───── Source records

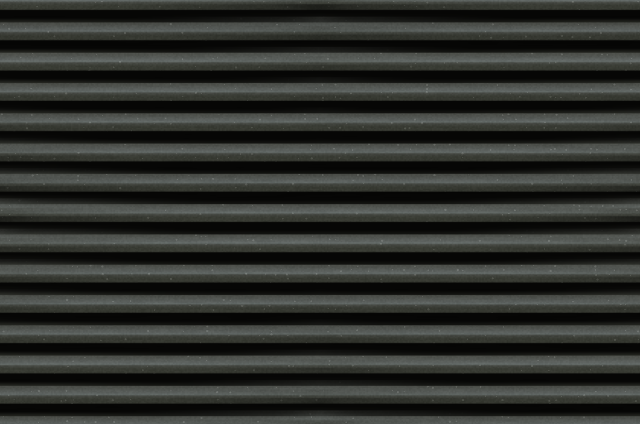
Reproduce this texture procedurally as a Shadertoy shader.

```glsl
#define SLATS 14.0
#define PHASE 0.67
#define SLAT_TOP 0.59
#define RIDGE 0.30
#define SEAM_SHIFT 0.19
#define SEAM_MIX 0.55
#define GRAIN 0.035
#define SPECK_GRID vec2(110.0, 98.0)

const vec3 GAP = vec3(0.022, 0.022, 0.018);
const vec3 OLIVE = vec3(0.215, 0.225, 0.195);
const vec3 OLIVE_LIGHT = vec3(0.275, 0.285, 0.265);
const vec3 GREY = vec3(0.29, 0.30, 0.28);
const vec3 GREY_LIGHT = vec3(0.365, 0.385, 0.375);
const vec3 HIGHLIGHT = vec3(0.40, 0.43, 0.42);

float hash(vec2 p) {
    vec3 q = fract(p.xyx * vec3(0.1031, 0.1030, 0.0973));
    q += dot(q, q.yzx + 33.33);
    return fract((q.x + q.y) * q.z);
}

float valueNoise(vec2 p) {
    vec2 i = floor(p), f = fract(p);
    f = f * f * (3.0 - 2.0 * f);
    return mix(mix(hash(i), hash(i + vec2(1, 0)), f.x),
               mix(hash(i + vec2(0, 1)), hash(i + vec2(1, 1)), f.x), f.y);
}

// Cross-section of one slat: rgb is its colour, a is its coverage.
vec4 slat(float t, float rim, float aa) {
    float s = fract(t + 0.2) - 0.2;
    float body = smoothstep(-aa, aa, s) * (1.0 - smoothstep(SLAT_TOP - aa, SLAT_TOP + aa, s));

    // Lower face, upper face and the bright ridge between them
    vec3 lower = mix(OLIVE, OLIVE_LIGHT, smoothstep(0.12, RIDGE, s));
    lower *= mix(0.85, 1.0, smoothstep(0.0, 0.06, s));
    vec3 upper = mix(GREY_LIGHT, GREY, smoothstep(RIDGE, SLAT_TOP, s));
    vec3 face = mix(lower, upper, smoothstep(RIDGE - 0.03, RIDGE + 0.02, s));
    face = mix(face, HIGHLIGHT, 0.6 * exp(-pow((s - RIDGE) / 0.035, 2.0)));

    // Dim back edge fading into the gap
    float back = smoothstep(SLAT_TOP - aa, SLAT_TOP, s) * (1.0 - smoothstep(SLAT_TOP, SLAT_TOP + 0.17, s));
    vec3 gap = GAP + OLIVE * rim * back;
    return vec4(mix(gap, face, body), body);
}

// Small pale flecks, one candidate per cell
float specks(vec2 uv) {
    vec2 p = uv * SPECK_GRID;
    vec2 cell = floor(p);
    vec2 centre = 0.3 + 0.4 * vec2(hash(cell + 17.0), hash(cell + 53.0));
    float radius = mix(0.12, 0.28, hash(cell + 91.0));
    float dist = length((fract(p) - centre) * vec2(1.0, 0.8));
    return step(0.91, hash(cell)) * (1.0 - smoothstep(radius * 0.4, radius, dist));
}

void mainImage(out vec4 fragColor, in vec2 fragCoord) {
    vec2 uv = fragCoord / iResolution.xy;
    vec2 fromCentre = abs(uv * 2.0 - 1.0);
    float t = uv.y * SLATS - PHASE;
    float aa = 0.75 * SLATS / iResolution.y;

    // A raised, overlapping layer shows at the middle of each border
    float seam = abs(fromCentre.x - fromCentre.y);
    float blend = SEAM_MIX * smoothstep(0.25, 1.0, seam) * mix(0.55, 1.0, smoothstep(0.8, 1.0, seam));
    float rim = mix(0.22, 0.50, smoothstep(0.3, 1.0, fromCentre.x));
    vec4 surface = mix(slat(t, rim, aa), slat(t - SEAM_SHIFT, rim, aa), blend);

    // Slight differences between slats, lengthwise streaks and fine grain
    float tone = 0.97 + 0.06 * hash(vec2(floor(t + 0.2), 7.0));
    float streak = valueNoise(uv * vec2(24.0, 230.0)) - 0.5;
    float grain = valueNoise(uv * vec2(420.0, 300.0)) - 0.5;
    vec3 color = surface.rgb * (tone + 0.06 * streak);
    color += surface.a * (GRAIN * grain + 0.09 * specks(uv));

    fragColor = vec4(clamp(color, 0.0, 1.0), 1.0);
}
```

──────────

_Instructions for the task:_
Write the records out in full, word for word; leave every picture behind.

_Result of this task:_
Reproduce this texture procedurally as a Shadertoy shader.

```glsl
#define SLATS 14.0
#define PHASE 0.67
#define SLAT_TOP 0.59
#define RIDGE 0.30
#define SEAM_SHIFT 0.19
#define SEAM_MIX 0.55
#define GRAIN 0.035
#define SPECK_GRID vec2(110.0, 98.0)

const vec3 GAP = vec3(0.022, 0.022, 0.018);
const vec3 OLIVE = vec3(0.215, 0.225, 0.195);
const vec3 OLIVE_LIGHT = vec3(0.275, 0.285, 0.265);
const vec3 GREY = vec3(0.29, 0.30, 0.28);
const vec3 GREY_LIGHT = vec3(0.365, 0.385, 0.375);
const vec3 HIGHLIGHT = vec3(0.40, 0.43, 0.42);

float hash(vec2 p) {
    vec3 q = fract(p.xyx * vec3(0.1031, 0.1030, 0.0973));
    q += dot(q, q.yzx + 33.33);
    return fract((q.x + q.y) * q.z);
}

float valueNoise(vec2 p) {
    vec2 i = floor(p), f = fract(p);
    f = f * f * (3.0 - 2.0 * f);
    return mix(mix(hash(i), hash(i + vec2(1, 0)), f.x),
               mix(hash(i + vec2(0, 1)), hash(i + vec2(1, 1)), f.x), f.y);
}

// Cross-section of one slat: rgb is its colour, a is its coverage.
vec4 slat(float t, float rim, float aa) {
    float s = fract(t + 0.2) - 0.2;
    float body = smoothstep(-aa, aa, s) * (1.0 - smoothstep(SLAT_TOP - aa, SLAT_TOP + aa, s));

    // Lower face, upper face and the bright ridge between them
    vec3 lower = mix(OLIVE, OLIVE_LIGHT, smoothstep(0.12, RIDGE, s));
    lower *= mix(0.85, 1.0, smoothstep(0.0, 0.06, s));
    vec3 upper = mix(GREY_LIGHT, GREY, smoothstep(RIDGE, SLAT_TOP, s));
    vec3 face = mix(lower, upper, smoothstep(RIDGE - 0.03, RIDGE + 0.02, s));
    face = mix(face, HIGHLIGHT, 0.6 * exp(-pow((s - RIDGE) / 0.035, 2.0)));

    // Dim back edge fading into the gap
    float back = smoothstep(SLAT_TOP - aa, SLAT_TOP, s) * (1.0 - smoothstep(SLAT_TOP, SLAT_TOP + 0.17, s));
    vec3 gap = GAP + OLIVE * rim * back;
    return vec4(mix(gap, face, body), body);
}

// Small pale flecks, one candidate per cell
float specks(vec2 uv) {
    vec2 p = uv * SPECK_GRID;
    vec2 cell = floor(p);
    vec2 centre = 0.3 + 0.4 * vec2(hash(cell + 17.0), hash(cell + 53.0));
    float radius = mix(0.12, 0.28, hash(cell + 91.0));
    float dist = length((fract(p) - centre) * vec2(1.0, 0.8));
    return step(0.91, hash(cell)) * (1.0 - smoothstep(radius * 0.4, radius, dist));
}

void mainImage(out vec4 fragColor, in vec2 fragCoord) {
    vec2 uv = fragCoord / iResolution.xy;
    vec2 fromCentre = abs(uv * 2.0 - 1.0);
    float t = uv.y * SLATS - PHASE;
    float aa = 0.75 * SLATS / iResolution.y;

    // A raised, overlapping layer shows at the middle of each border
    float seam = abs(fromCentre.x - fromCentre.y);
    float blend = SEAM_MIX * smoothstep(0.25, 1.0, seam) * mix(0.55, 1.0, smoothstep(0.8, 1.0, seam));
    float rim = mix(0.22, 0.50, smoothstep(0.3, 1.0, fromCentre.x));
    vec4 surface = mix(slat(t, rim, aa), slat(t - SEAM_SHIFT, rim, aa), blend);

    // Slight differences between slats, lengthwise streaks and fine grain
    float tone = 0.97 + 0.06 * hash(vec2(floor(t + 0.2), 7.0));
    float streak = valueNoise(uv * vec2(24.0, 230.0)) - 0.5;
    float grain = valueNoise(uv * vec2(420.0, 300.0)) - 0.5;
    vec3 color = surface.rgb * (tone + 0.06 * streak);
    color += surface.a * (GRAIN * grain + 0.09 * specks(uv));

    fragColor = vec4(clamp(color, 0.0, 1.0), 1.0);
}
```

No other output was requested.